## [Exercise directions]
Print the material below exactly as it stands, please, from its first line to the line holding "--crease: #4a2c3c;", with no pictures.

## [Materials provided]
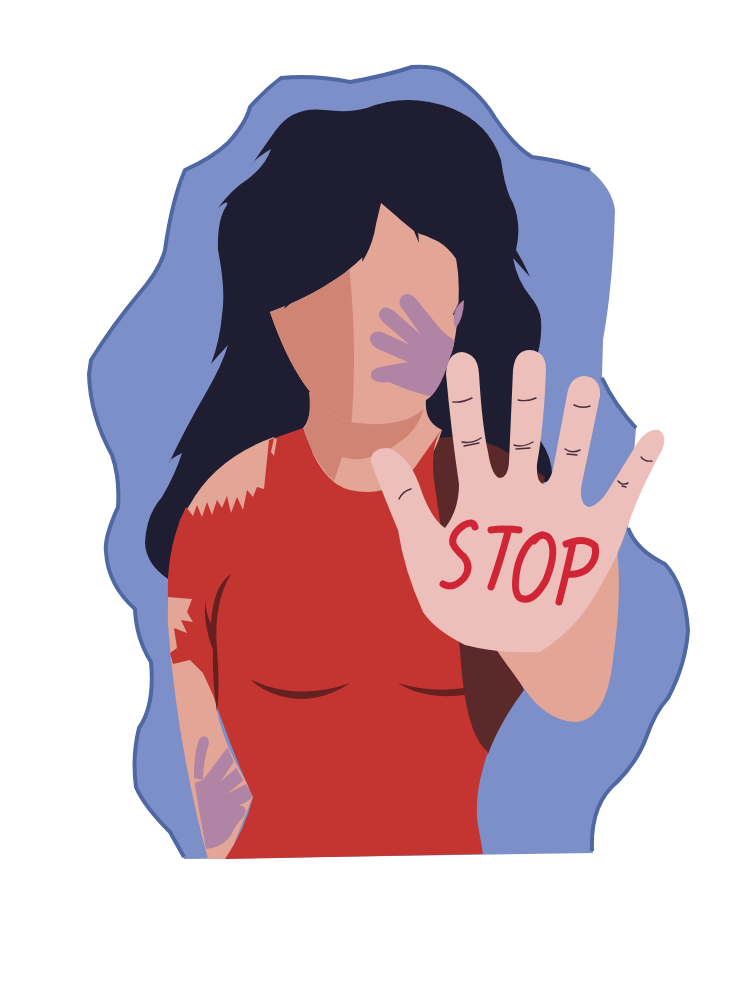
<!DOCTYPE html>
<html lang="en">
<head>
<meta charset="utf-8">
<title>Stop</title>
<style>
:root {
  --paper: #ffffff;
  --backdrop: #7d8fc8;
  --backdrop-edge: #4f68a3;
  --hair: #1f1d32;
  --skin: #e2a596;
  --skin-shade: #d08574;
  --palm: #edbfbb;
  --bruise: #af84a4;
  --shirt: #c43431;
  --shirt-shade: #5b2929;
  --fold: #65201f;
  --crease: #4a2c3c;
  --lettering: #cf2535;
}
html, body { margin: 0; background: var(--paper); overflow: hidden; }
svg { display: block; width: 736px; height: 981px; }
.backdrop { fill: var(--backdrop); }
.backdrop-edge { fill: none; stroke: var(--backdrop-edge); stroke-width: 4; stroke-linejoin: round; }
.hair { fill: var(--hair); }
.skin { fill: var(--skin); }
.skin-shade { fill: var(--skin-shade); }
.palm { fill: var(--palm); }
.bruise { fill: var(--bruise); }
.shirt { fill: var(--shirt); }
.shirt-shade { fill: var(--shirt-shade); }
.fold { fill: var(--fold); }
.crease { fill: none; stroke: var(--crease); stroke-width: 1.4; stroke-linecap: round; }
.lettering { fill: none; stroke: var(--lettering); stroke-width: 7; stroke-linecap: round; stroke-linejoin: round; }
</style>
</head>
<body>
<svg viewBox="0 0 736 981" role="img" aria-label="Woman in a torn red shirt holding out her palm with the word STOP written on it">
  <defs>
    <clipPath id="face-shape">
      <path d="M270 312 Q330 290 365 255 L381 200 Q400 222 420 234 Q445 240 458 262 Q462 330 446 372 Q436 408 405 420 Q375 428 345 421 Q300 400 270 312Z"/>
    </clipPath>
    <clipPath id="left-arm-shape">
      <path d="M180 655 L218 715 Q230 765 253 794 L226 859 L208 859 Q186 745 180 655Z"/>
    </clipPath>
  </defs>

  <g id="backdrop">
    <path class="backdrop" d="M184 859 L170 832 Q144 806 136 787 Q132 757 139 728 Q155 705 151 662 Q136 638 135 609 Q108 585 106 552 Q104 538 118 507 Q120 478 112 455 Q90 415 88 374 L90 360 Q113 325 138 295 Q160 270 165 250 Q172 200 185 170 Q212 158 228 143 Q246 123 250 107 Q265 90 281 78 Q315 75 350 82 Q385 76 412 67 Q432 64 445 71 Q478 89 495 118 Q514 146 532 157 Q564 161 590 170 Q612 188 615 210 Q613 285 603 340 L602 376 Q614 404 636 428 L628 528 Q636 550 665 564 Q685 586 689 630 Q688 664 668 698 Q655 712 646 738 Q637 762 617 782 Q590 804 593 853Z"/>
    <path class="backdrop-edge" d="M184 857 L170 832 Q144 806 136 787 Q132 757 139 728 Q155 705 151 662 Q136 638 135 609 Q108 585 106 552 Q104 538 118 507 Q120 478 112 455 Q90 415 89 374 L91 360 Q113 325 138 295 Q160 270 165 250 Q172 200 185 170 Q212 158 228 143 Q246 123 250 107 Q265 90 281 78 Q315 75 350 82 Q385 76 412 67 Q432 66 445 71 Q478 89 495 118 Q514 146 532 157 Q564 161 590 170"/>
    <path class="backdrop-edge" d="M602 378 Q614 404 636 428 M628 528 Q636 550 665 564 Q685 586 688 630 Q686 664 668 698 Q655 712 646 738 Q637 762 617 782 Q590 804 592 851"/>
  </g>

  <path id="hair-back" class="hair" d="M168 579 Q146 564 145 543 Q146 515 162 497 Q175 475 182 453 Q168 460 169 463 Q186 427 207 391 Q222 365 228 345 Q215 359 211 364 Q220 340 222 315 Q226 290 218 250 Q217 219 227 205 Q229 199 218 208 Q232 189 248 179 Q266 165 271 149 Q254 159 251 166 Q265 145 276 130 Q293 106 325 110 Q350 113 367 108 Q407 92 451 108 Q489 123 501 160 Q505 190 513 203 Q522 225 516 250 Q525 265 530 277 L513 258 Q517 280 530 296 Q540 308 541 320 Q542 338 538 352 L540 440 Q554 460 552 482 L430 480 L300 450 Q210 465 180 520Z"/>

  <g id="far-arm">
    <path class="shirt-shade" d="M428 443 Q455 428 500 448 L545 477 L500 640 L524 690 Q500 722 488 754 Q468 742 455 660Z"/>
    <path class="skin" d="M495 648 Q560 630 616 541 Q623 590 613 660 Q606 722 574 722 Q545 720 523 687Z"/>
  </g>

  <g id="near-arm">
    <path class="skin" d="M274 437 Q215 458 189 506 Q166 550 168 625 Q177 745 208 859 L228 859 L254 794 Q222 745 216 705 L280 520Z"/>
    <g id="arm-handprint" class="bruise" clip-path="url(#left-arm-shape)">
      <path d="M187 786 Q197 782 203 780 L224 752 Q232 742 237 747 Q242 752 235 760 L221 781 L241 764 Q249 760 252 767 Q254 773 246 778 L227 794 L246 784 Q256 784 255 793 Q252 801 239 805 Q248 806 245 816 Q236 823 231 835 Q222 848 205 849Z"/>
    </g>
    <path class="bruise" d="M194 778 Q194 748 200 738 Q208 733 209 743 Q203 762 203 780Z"/>
  </g>

  <g id="neck">
    <path class="skin" d="M303 428 Q311 420 312 390 L426 395 Q428 420 442 430 Q430 470 400 492 Q350 505 320 473Z"/>
    <path class="skin-shade" d="M303 430 Q312 420 309 392 L426 400 Q420 430 398 443 Q368 465 342 457 L334 481 Q316 465 303 430Z"/>
  </g>

  <g id="shirt">
    <path class="shirt" d="M303 428 Q320 483 350 490 Q395 500 420 460 L442 429 Q430 445 434 480 Q444 550 460 650 Q465 735 488 752 Q473 795 478 825 L483 854 L225 859 Q245 830 253 797 Q236 760 221 718 L213 695 L203 673 L190 660 L173 664 L170 653 L177 648 L174 628 L187 633 L181 620 L193 622 L187 612 L192 599 L168 597 Q166 548 186 507 L193 516 L197 505 L202 517 L207 502 L212 515 L217 500 L222 508 L227 496 L231 513 L237 497 L243 510 L247 490 L253 497 L257 487 L264 489 L269 440Z"/>
    <path class="skin" d="M274 438 L277 439 L274 456 L271 452Z"/>
    <path class="fold" d="M231 574 Q213 586 211 624 Q205 612 206 600 Q202 620 213 650 Q212 680 217 712 Q220 687 217 649 Q213 604 231 574Z"/>
    <path class="fold" d="M250 679 Q297 702 350 683 Q326 699 301 699 Q268 697 250 679Z"/>
    <path class="fold" d="M398 683 Q430 693 464 688 L465 695 Q424 700 398 683Z"/>
  </g>

  <g id="face">
    <path class="skin" d="M270 312 Q330 290 365 255 L381 200 Q400 222 420 234 Q445 240 458 262 Q462 330 446 372 Q436 408 405 420 Q375 428 345 421 Q300 400 270 312Z"/>
    <g clip-path="url(#face-shape)">
      <path class="skin-shade" d="M260 300 L349 265 Q358 350 351 430 L300 430Z"/>
      <path class="bruise" d="M470 330 L464 345 Q447 338 437 325 L416 299 Q407 290 401 297 Q397 304 404 311 L421 335 L394 311 Q384 304 380 311 Q377 317 384 323 L410 345 L384 333 Q373 329 370 337 Q369 344 378 349 L408 362 L380 367 Q370 369 371 377 Q375 384 389 382 Q404 389 422 394 Q438 401 452 384Z"/>
    </g>
    <path class="hair" d="M260 315 Q276 303 287 302 L284 309 Q302 292 324 284 Q351 274 363 250 L362 262 Q373 245 376 224 L381 203 Q400 219 414 231 L419 243 L418 231 Q432 240 442 242 L440 237 Q450 241 456 258 Q460 280 459 302 L453 314 L459 324 Q466 312 464 295 L480 240 L420 180 L370 180 L270 270Z"/>
    <path class="hair" d="M459 302 Q462 330 449 360 Q440 392 426 400 Q424 424 445 431 L500 445 L540 440 L538 340 L490 250 L462 270Z"/>
    <path class="bruise" d="M454 323 Q452 308 464 300 Q464 317 456 328Z"/>
  </g>

  <g id="raised-hand">
    <path class="palm" d="M371 462 Q370 448 388 448 Q408 455 419 484 Q430 518 445 528 Q459 510 459 484 Q451 430 446 374 Q447 353 462 352 Q478 354 479 374 Q482 425 488 452 Q492 477 500 478 Q508 477 509 462 L513 370 Q515 350 530 350 Q546 351 546 370 Q544 425 537 464 Q536 482 543 484 Q551 482 554 464 L567 395 Q570 376 585 376 Q601 378 600 396 L581 488 Q580 506 590 507 Q600 504 609 489 L638 442 Q648 428 659 430 Q668 436 662 450 Q640 490 628 525 Q618 557 602 583 Q580 627 540 652 Q500 654 465 645 Q435 630 423 612 Q404 570 398 530 Q382 492 371 462Z"/>
    <g id="finger-creases" class="crease">
      <path d="M453 402 Q462 403 472 398 M462 442 Q472 444 481 438 M464 446 L479 443"/>
      <path d="M518 400 Q527 402 536 398 M514 445 Q522 448 533 442 M516 449 L530 448"/>
      <path d="M574 405 Q582 409 590 406 M565 449 Q572 454 580 450 M567 454 L577 455"/>
      <path d="M641 457 Q645 462 652 461 M618 481 Q622 486 628 483 M622 486 L626 487"/>
      <path d="M399 499 Q403 491 411 489"/>
    </g>
    <g id="stop-lettering" class="lettering" role="img" aria-label="STOP">
      <path d="M475 527 Q473 520 464 525 Q451 534 453 544 Q456 550 464 557 Q472 567 464 578 Q453 590 443 584"/>
      <path d="M491 530 Q504 528 519 530 M508 532 Q500 562 491 587"/>
      <path d="M542 535 Q526 539 518 565 Q512 592 520 598 Q533 604 546 580 Q558 550 549 538 Q541 531 534 541"/>
      <path d="M573 543 Q566 575 559 602 M566 544 Q585 536 595 546 Q598 560 586 570 Q578 575 568 574"/>
    </g>
  </g>
</svg>
</body>
</html>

## [Answer to this task]
<!DOCTYPE html>
<html lang="en">
<head>
<meta charset="utf-8">
<title>Stop</title>
<style>
:root {
  --paper: #ffffff;
  --backdrop: #7d8fc8;
  --backdrop-edge: #4f68a3;
  --hair: #1f1d32;
  --skin: #e2a596;
  --skin-shade: #d08574;
  --palm: #edbfbb;
  --bruise: #af84a4;
  --shirt: #c43431;
  --shirt-shade: #5b2929;
  --fold: #65201f;
  --crease: #4a2c3c;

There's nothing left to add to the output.